New RMI report, The future of landfills is bright, found that closed landfills across the United States could hold an estimated 63 gigawatts (GW) of solar energy, enough to power 7.8 million American homes or the entire state of South Carolina.

From Brownfields to Brightfields

Among brownfield sites, closed landfills are often ideal sites for solar energy. For one thing, although some closed landfills have been redirected to open spaces or golf courses, most lack any planned future use once closed. This is due in part to the potentially hazardous materials present at these sites and the presence of gas wells in landfills, both of which limit land penetration – and thus the development of – schools, shopping and housing. Thus, installing solar energy in landfills avoids conflict of land use with other economic, agricultural, residential or recreational activities. In fact, Texas alone has more than 94,000 acres of closed landfills that can generate an estimated 27 gigawatts of electricity.

According to Paul Curran, managing director of BQ Energy Development and co-developer of the Sunnyside project, “Electricity is generated more efficiently near where it is to be used… This land cannot and should not be used for other public purposes, but it often represents a notable resource for generating clean energy “.
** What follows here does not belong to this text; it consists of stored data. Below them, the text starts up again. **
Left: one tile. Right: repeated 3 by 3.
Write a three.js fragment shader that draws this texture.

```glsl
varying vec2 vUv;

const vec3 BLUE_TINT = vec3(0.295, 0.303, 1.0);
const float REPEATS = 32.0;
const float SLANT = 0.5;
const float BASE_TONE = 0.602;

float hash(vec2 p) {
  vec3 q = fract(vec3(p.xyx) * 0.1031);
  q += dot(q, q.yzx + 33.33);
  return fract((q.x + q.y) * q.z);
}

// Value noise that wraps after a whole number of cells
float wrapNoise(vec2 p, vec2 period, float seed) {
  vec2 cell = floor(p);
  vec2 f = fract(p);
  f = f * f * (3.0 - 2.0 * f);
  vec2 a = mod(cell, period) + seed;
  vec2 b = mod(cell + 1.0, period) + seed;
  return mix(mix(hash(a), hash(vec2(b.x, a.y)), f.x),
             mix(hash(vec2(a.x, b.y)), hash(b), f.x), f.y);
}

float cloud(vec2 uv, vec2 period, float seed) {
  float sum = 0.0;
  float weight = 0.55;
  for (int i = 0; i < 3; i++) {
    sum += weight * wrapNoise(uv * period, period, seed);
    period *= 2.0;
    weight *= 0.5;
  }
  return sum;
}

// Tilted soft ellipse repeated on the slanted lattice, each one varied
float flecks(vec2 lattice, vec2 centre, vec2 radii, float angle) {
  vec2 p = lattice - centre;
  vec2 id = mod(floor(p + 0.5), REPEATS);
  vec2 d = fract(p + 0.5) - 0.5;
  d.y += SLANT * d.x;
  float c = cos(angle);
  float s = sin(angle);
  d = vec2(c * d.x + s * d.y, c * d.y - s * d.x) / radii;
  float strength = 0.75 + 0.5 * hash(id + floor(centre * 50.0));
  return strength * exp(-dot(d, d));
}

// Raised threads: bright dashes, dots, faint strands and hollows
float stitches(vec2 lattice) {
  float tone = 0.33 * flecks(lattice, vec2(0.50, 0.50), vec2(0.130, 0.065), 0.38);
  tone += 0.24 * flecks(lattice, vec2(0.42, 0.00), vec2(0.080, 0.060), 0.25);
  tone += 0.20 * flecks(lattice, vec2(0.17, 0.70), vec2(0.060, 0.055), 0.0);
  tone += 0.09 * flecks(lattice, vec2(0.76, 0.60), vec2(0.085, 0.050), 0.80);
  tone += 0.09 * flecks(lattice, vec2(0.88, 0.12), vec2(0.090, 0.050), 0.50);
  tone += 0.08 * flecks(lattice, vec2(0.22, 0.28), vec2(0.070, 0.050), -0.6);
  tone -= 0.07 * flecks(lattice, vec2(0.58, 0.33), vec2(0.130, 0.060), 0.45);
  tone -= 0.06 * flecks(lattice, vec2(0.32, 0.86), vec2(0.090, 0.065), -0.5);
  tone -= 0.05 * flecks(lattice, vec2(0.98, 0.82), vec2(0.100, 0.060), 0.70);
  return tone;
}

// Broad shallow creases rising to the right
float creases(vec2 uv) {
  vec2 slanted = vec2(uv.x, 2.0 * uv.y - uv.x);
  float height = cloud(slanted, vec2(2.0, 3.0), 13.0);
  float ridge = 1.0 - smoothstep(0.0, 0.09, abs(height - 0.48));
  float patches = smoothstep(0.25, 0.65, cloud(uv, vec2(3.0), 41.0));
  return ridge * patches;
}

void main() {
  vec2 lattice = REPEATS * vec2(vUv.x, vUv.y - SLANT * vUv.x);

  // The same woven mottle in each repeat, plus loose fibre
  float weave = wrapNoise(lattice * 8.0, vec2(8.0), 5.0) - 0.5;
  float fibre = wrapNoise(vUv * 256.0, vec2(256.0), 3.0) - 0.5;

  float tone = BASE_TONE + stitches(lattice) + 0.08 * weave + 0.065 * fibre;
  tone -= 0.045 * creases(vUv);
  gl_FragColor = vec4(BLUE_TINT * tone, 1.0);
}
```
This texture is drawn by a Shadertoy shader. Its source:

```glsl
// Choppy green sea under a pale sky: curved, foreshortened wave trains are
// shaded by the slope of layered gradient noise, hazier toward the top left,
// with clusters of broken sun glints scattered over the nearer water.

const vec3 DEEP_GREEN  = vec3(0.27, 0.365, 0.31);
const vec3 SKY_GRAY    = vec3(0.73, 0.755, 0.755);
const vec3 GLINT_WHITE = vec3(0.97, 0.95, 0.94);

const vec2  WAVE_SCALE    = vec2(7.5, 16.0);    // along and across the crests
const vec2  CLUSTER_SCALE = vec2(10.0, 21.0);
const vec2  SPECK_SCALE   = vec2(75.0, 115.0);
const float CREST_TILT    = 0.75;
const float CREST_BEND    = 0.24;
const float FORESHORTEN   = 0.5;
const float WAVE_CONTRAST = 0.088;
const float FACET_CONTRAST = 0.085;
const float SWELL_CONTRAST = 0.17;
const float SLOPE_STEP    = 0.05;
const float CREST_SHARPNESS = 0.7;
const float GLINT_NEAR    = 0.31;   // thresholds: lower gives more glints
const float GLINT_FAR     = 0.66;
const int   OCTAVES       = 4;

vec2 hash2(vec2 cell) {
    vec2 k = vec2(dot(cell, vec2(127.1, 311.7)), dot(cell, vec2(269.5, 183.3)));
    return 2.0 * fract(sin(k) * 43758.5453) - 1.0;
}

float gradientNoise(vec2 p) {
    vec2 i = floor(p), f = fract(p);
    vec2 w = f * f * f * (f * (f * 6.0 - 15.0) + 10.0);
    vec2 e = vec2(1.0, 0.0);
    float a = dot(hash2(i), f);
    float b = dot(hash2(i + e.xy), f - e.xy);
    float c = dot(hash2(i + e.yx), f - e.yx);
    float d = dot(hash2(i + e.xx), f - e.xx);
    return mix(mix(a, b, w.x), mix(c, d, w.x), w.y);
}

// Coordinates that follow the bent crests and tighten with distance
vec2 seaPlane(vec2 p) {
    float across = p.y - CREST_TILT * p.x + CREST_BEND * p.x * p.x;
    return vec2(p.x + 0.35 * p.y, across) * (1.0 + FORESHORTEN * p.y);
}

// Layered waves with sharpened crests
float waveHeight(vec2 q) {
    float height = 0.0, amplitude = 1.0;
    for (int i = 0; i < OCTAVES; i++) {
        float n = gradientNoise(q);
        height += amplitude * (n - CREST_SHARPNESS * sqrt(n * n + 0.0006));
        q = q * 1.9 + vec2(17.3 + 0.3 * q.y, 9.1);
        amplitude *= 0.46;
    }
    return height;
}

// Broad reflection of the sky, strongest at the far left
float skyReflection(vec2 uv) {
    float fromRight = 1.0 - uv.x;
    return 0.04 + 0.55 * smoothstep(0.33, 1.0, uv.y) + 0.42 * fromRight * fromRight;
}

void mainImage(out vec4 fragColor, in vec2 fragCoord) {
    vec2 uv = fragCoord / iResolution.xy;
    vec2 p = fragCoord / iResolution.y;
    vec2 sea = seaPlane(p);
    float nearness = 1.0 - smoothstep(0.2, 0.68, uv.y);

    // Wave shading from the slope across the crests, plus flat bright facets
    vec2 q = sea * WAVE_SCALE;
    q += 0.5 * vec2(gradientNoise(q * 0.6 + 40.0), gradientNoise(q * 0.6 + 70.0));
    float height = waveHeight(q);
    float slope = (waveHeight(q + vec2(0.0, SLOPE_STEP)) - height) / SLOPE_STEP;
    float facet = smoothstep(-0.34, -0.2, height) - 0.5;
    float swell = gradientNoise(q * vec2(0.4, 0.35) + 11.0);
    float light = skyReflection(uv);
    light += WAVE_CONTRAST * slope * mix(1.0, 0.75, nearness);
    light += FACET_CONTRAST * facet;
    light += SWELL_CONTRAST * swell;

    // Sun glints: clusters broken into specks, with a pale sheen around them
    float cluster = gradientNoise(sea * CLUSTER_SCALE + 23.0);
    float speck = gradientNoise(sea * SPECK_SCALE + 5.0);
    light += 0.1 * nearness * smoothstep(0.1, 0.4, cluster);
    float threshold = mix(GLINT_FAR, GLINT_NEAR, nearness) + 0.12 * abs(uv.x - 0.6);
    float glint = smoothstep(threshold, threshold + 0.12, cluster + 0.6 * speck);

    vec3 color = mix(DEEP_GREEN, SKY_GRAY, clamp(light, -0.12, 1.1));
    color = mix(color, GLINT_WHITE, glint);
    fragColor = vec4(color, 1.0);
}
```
Landfills often have little shading and already have connections to electrical infrastructure and roads due to their prior use. In addition, federal and state programs offer grants and other incentives for site assessment, cleanup, and landfill reuse, which helps reduce additional upfront costs that may accompany less virgin land. But perhaps most importantly, putting solar energy in landfills helps advance environmental justice, especially in communities where local leaders have deliberately placed landfills near non-white communities or pushed low-income neighborhoods toward waste collection sites.

A bright spot to revitalize communities

Across the United States, landfills are often located in communities of color. After protests erupted in 1982 in a predominantly black community in Warren County, North Carolina, over a proposed hazardous waste landfill, the U.S. Department of Energy found links between race, poverty, and waste-location decisions. One study found that “three out of five African Americans and Hispanics live in a community with toxic waste sites.”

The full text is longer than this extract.